PROBLEM TO WORK ON — Check each line below for the word "actor", and copy those that have it.

(EXERCISE INPUTS Opens)

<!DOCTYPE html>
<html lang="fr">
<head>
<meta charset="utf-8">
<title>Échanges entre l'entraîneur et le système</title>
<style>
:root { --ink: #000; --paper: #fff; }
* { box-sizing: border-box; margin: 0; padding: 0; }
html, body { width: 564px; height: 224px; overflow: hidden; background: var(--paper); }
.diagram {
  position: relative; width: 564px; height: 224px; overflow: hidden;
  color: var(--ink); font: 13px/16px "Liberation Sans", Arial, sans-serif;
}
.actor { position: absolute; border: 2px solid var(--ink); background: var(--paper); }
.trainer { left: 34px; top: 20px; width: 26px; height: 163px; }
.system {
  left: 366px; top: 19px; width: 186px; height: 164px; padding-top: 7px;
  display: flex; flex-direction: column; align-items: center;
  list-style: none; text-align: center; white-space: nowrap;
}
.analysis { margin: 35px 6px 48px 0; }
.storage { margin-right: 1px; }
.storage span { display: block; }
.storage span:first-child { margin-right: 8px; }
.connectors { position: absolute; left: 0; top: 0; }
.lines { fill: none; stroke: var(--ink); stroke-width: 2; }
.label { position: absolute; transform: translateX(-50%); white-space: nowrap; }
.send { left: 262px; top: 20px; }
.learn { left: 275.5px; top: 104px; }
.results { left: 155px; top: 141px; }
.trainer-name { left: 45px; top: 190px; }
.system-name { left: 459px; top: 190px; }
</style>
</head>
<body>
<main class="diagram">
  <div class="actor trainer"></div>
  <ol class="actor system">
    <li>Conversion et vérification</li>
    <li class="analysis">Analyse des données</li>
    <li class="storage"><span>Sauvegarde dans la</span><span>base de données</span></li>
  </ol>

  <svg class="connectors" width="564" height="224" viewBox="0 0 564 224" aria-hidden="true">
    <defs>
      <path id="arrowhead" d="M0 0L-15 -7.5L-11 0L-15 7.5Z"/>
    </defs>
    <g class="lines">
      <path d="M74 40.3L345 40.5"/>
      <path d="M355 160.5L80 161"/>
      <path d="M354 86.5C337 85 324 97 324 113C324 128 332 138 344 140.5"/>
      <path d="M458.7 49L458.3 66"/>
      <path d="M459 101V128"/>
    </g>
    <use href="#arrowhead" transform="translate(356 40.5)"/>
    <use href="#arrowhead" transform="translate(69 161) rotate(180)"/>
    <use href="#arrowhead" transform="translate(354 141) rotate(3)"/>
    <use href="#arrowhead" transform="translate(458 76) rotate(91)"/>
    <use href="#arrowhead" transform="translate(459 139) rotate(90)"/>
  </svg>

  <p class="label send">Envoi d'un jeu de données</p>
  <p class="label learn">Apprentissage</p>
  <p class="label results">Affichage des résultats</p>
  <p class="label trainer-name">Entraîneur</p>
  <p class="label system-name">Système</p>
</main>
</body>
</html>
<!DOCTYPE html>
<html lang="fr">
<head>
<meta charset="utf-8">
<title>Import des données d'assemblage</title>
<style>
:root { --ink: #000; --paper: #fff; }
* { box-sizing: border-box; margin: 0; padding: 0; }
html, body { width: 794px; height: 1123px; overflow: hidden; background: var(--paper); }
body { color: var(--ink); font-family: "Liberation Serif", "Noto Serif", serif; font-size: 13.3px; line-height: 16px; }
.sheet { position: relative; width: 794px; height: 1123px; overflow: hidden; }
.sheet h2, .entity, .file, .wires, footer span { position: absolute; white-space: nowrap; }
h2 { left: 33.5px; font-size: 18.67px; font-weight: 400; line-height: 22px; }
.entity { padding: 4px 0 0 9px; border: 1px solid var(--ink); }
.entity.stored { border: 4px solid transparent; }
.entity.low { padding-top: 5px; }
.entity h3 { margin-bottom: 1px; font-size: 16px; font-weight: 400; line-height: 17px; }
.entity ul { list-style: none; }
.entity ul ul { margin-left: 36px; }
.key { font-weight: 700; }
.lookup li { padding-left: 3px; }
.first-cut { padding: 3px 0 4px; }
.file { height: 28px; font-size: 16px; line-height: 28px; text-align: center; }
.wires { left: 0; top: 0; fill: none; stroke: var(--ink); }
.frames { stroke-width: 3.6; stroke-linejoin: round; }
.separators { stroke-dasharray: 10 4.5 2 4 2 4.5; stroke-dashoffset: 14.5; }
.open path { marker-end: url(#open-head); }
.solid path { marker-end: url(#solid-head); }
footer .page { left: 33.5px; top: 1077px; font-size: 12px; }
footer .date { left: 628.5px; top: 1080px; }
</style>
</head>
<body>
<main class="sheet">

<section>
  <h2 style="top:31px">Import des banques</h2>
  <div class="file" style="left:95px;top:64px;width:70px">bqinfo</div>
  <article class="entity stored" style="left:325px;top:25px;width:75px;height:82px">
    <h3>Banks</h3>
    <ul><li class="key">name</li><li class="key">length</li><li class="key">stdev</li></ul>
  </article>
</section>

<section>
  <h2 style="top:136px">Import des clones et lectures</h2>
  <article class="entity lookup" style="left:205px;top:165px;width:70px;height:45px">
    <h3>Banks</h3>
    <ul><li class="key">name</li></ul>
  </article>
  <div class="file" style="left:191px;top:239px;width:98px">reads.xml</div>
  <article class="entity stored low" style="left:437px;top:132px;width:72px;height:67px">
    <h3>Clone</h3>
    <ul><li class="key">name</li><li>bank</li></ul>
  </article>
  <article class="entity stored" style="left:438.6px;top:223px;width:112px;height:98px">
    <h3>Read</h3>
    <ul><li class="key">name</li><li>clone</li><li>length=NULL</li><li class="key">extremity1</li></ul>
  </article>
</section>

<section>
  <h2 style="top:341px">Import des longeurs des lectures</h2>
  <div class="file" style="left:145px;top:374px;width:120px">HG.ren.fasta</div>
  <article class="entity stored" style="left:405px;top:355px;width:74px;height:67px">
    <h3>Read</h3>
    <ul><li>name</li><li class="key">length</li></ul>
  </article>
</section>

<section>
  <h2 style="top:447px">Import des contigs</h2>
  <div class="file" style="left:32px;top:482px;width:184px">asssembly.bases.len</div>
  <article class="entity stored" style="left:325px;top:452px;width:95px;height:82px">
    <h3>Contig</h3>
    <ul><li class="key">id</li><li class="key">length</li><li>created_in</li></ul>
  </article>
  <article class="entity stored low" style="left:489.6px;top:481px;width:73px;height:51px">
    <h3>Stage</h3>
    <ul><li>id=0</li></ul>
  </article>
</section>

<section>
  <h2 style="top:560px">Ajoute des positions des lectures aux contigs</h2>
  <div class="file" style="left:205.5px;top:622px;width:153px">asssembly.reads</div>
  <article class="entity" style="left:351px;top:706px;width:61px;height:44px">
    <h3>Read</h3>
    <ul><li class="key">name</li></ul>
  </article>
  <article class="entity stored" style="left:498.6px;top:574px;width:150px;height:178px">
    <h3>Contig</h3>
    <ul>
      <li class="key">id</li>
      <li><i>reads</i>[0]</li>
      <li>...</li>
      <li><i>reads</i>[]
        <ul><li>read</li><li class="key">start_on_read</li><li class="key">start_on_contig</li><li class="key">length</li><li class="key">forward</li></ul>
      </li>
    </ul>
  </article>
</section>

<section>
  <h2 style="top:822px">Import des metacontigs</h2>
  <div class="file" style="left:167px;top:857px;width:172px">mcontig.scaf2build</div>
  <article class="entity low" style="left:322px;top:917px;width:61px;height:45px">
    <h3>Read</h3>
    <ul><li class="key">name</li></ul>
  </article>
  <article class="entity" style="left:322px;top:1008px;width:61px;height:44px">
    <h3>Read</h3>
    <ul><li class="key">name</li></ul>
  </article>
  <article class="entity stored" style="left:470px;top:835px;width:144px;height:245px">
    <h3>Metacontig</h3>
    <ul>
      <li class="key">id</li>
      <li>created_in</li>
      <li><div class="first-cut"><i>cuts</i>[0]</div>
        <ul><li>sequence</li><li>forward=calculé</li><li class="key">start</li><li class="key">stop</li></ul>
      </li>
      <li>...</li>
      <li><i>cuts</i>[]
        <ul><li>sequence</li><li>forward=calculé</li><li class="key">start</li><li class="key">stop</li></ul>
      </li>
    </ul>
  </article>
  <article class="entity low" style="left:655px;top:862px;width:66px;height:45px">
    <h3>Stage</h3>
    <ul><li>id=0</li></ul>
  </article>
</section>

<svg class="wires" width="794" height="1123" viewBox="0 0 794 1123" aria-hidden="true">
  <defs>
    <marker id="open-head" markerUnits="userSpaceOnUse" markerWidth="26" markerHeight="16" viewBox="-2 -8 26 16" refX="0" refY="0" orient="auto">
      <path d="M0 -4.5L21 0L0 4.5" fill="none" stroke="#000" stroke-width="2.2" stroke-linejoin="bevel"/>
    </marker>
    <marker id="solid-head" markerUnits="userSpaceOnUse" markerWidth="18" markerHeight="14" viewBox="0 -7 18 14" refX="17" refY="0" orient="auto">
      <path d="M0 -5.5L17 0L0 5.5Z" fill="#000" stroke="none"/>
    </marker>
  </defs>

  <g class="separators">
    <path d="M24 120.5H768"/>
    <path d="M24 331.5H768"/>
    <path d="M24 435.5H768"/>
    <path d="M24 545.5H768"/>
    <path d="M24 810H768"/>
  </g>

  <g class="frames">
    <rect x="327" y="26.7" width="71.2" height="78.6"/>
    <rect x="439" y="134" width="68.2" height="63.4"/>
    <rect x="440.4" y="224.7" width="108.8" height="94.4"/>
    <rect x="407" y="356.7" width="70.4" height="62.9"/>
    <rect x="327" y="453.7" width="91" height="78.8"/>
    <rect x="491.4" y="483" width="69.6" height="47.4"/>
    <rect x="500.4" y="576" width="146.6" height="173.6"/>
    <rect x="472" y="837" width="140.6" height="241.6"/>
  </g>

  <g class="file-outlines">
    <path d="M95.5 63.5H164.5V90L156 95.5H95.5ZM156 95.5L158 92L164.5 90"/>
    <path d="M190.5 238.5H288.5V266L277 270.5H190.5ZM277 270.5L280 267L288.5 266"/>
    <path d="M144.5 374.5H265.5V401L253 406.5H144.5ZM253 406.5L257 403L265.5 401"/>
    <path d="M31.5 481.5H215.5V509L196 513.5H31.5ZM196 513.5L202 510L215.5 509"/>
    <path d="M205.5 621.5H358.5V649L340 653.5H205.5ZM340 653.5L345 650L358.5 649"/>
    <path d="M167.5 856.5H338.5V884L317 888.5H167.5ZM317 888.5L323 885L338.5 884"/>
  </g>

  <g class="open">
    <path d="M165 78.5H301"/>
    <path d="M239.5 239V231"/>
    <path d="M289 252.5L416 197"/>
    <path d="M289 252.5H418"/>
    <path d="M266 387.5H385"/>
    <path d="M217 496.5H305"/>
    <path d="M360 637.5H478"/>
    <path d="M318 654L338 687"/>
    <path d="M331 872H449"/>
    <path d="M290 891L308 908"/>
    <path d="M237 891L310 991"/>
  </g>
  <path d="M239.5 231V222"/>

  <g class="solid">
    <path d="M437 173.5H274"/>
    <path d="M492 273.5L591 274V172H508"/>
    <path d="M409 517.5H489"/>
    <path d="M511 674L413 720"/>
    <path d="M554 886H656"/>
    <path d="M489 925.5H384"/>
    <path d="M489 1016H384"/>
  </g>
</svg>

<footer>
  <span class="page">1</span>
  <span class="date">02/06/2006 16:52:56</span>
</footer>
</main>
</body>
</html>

(EXERCISE INPUTS Closes)

THE ANSWER —
.actor { position: absolute; border: 2px solid var(--ink); background: var(--paper); }
  <div class="actor trainer"></div>
  <ol class="actor system">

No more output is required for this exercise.